* **INFORMATION SUPPLIED**:

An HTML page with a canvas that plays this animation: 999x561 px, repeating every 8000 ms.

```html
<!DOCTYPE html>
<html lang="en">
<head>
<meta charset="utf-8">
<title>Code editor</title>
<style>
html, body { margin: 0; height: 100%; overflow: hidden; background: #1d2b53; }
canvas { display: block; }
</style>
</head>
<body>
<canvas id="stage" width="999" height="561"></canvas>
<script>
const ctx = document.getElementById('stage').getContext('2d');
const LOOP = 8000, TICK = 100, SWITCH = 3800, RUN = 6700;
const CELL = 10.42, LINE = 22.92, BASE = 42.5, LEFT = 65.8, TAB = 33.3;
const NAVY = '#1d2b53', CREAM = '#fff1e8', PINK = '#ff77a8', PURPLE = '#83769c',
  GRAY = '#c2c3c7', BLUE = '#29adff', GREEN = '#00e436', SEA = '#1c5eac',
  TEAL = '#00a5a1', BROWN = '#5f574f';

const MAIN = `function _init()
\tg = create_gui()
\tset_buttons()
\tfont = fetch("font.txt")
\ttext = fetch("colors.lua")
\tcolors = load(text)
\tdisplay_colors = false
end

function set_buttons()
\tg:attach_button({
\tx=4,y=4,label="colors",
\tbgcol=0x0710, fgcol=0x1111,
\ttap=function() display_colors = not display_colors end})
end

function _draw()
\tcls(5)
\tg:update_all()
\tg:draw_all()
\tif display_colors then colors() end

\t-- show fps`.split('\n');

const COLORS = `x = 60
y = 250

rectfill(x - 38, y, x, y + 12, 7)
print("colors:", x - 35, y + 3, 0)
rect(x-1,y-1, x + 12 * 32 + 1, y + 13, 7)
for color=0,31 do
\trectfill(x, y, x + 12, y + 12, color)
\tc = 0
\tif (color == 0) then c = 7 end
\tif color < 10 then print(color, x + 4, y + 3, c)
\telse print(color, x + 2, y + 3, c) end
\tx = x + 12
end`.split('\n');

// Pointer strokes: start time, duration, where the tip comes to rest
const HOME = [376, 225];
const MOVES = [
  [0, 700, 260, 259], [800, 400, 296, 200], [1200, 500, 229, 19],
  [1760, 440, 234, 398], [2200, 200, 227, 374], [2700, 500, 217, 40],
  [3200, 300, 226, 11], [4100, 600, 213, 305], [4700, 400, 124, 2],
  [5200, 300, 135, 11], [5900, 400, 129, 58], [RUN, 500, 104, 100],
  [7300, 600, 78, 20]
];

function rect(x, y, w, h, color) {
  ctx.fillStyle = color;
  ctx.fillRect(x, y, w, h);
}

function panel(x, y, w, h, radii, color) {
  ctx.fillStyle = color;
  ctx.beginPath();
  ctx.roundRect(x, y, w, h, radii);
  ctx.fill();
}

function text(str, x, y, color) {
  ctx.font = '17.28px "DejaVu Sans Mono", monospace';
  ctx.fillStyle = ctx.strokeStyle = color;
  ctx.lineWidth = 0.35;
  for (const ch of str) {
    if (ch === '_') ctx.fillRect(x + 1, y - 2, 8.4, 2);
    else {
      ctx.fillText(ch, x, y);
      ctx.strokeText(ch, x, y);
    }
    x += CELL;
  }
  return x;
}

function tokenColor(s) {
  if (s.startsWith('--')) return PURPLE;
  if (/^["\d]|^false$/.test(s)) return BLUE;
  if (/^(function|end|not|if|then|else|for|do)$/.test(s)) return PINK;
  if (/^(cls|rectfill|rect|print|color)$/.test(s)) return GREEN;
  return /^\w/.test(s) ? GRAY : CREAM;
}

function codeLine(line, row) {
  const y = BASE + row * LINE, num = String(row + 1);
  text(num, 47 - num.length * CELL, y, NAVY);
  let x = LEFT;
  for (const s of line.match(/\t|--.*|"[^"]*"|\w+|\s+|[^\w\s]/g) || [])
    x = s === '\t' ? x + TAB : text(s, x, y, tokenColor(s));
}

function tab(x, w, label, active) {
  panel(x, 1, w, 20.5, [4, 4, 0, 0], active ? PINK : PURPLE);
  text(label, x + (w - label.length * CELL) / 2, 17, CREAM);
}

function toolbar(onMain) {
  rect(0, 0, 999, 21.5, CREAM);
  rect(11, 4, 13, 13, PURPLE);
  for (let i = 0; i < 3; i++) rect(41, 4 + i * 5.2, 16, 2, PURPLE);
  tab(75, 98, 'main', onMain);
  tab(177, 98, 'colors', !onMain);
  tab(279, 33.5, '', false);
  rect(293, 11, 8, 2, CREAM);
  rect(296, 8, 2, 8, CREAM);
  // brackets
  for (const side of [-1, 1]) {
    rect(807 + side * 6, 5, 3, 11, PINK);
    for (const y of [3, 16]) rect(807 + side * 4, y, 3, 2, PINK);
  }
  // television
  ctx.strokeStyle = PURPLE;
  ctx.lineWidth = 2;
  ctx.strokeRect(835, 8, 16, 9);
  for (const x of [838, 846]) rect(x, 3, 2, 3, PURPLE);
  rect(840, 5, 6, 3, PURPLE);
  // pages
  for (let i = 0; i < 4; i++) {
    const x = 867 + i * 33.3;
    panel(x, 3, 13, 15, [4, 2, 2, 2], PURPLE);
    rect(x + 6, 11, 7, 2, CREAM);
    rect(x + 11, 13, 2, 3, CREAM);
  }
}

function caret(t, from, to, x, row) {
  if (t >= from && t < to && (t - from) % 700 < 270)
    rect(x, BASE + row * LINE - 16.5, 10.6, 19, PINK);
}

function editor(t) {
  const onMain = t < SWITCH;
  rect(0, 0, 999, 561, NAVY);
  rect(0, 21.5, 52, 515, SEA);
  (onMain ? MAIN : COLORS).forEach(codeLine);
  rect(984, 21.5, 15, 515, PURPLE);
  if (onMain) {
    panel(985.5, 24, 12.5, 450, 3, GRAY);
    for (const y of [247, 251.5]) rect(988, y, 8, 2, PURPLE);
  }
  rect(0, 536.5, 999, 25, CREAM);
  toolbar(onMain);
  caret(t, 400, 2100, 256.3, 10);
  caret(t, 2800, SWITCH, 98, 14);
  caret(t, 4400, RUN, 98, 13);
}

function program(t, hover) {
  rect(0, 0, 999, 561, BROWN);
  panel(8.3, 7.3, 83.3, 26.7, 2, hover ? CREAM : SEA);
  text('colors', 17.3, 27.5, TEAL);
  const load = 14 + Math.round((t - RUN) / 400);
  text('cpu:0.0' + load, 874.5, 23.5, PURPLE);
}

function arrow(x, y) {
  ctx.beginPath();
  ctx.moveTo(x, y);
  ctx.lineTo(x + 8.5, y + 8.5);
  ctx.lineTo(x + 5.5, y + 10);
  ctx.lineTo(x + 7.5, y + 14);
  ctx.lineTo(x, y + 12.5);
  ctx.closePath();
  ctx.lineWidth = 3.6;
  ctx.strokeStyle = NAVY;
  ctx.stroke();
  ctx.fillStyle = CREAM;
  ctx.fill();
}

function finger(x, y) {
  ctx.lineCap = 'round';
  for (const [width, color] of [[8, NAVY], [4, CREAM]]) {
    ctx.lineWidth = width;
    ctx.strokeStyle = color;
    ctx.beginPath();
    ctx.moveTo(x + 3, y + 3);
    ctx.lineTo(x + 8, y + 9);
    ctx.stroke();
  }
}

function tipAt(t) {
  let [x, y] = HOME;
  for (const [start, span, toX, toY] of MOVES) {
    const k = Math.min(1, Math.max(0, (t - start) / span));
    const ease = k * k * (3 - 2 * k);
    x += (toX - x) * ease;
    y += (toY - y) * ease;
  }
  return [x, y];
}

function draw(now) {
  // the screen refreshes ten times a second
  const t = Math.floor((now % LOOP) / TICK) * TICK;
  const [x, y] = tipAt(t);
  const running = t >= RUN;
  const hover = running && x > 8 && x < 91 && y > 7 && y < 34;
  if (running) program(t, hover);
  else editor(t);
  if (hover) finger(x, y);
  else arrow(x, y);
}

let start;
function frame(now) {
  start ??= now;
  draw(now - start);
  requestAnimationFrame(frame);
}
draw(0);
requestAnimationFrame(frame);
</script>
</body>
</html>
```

* **TASK**: Whenever a line of the data above includes the word "return", copy that line.

* **THE ANSWER**:
  return x;
  if (s.startsWith('--')) return PURPLE;
  if (/^["\d]|^false$/.test(s)) return BLUE;
  if (/^(function|end|not|if|then|else|for|do)$/.test(s)) return PINK;
  if (/^(cls|rectfill|rect|print|color)$/.test(s)) return GREEN;
  return /^\w/.test(s) ? GRAY : CREAM;
  return [x, y];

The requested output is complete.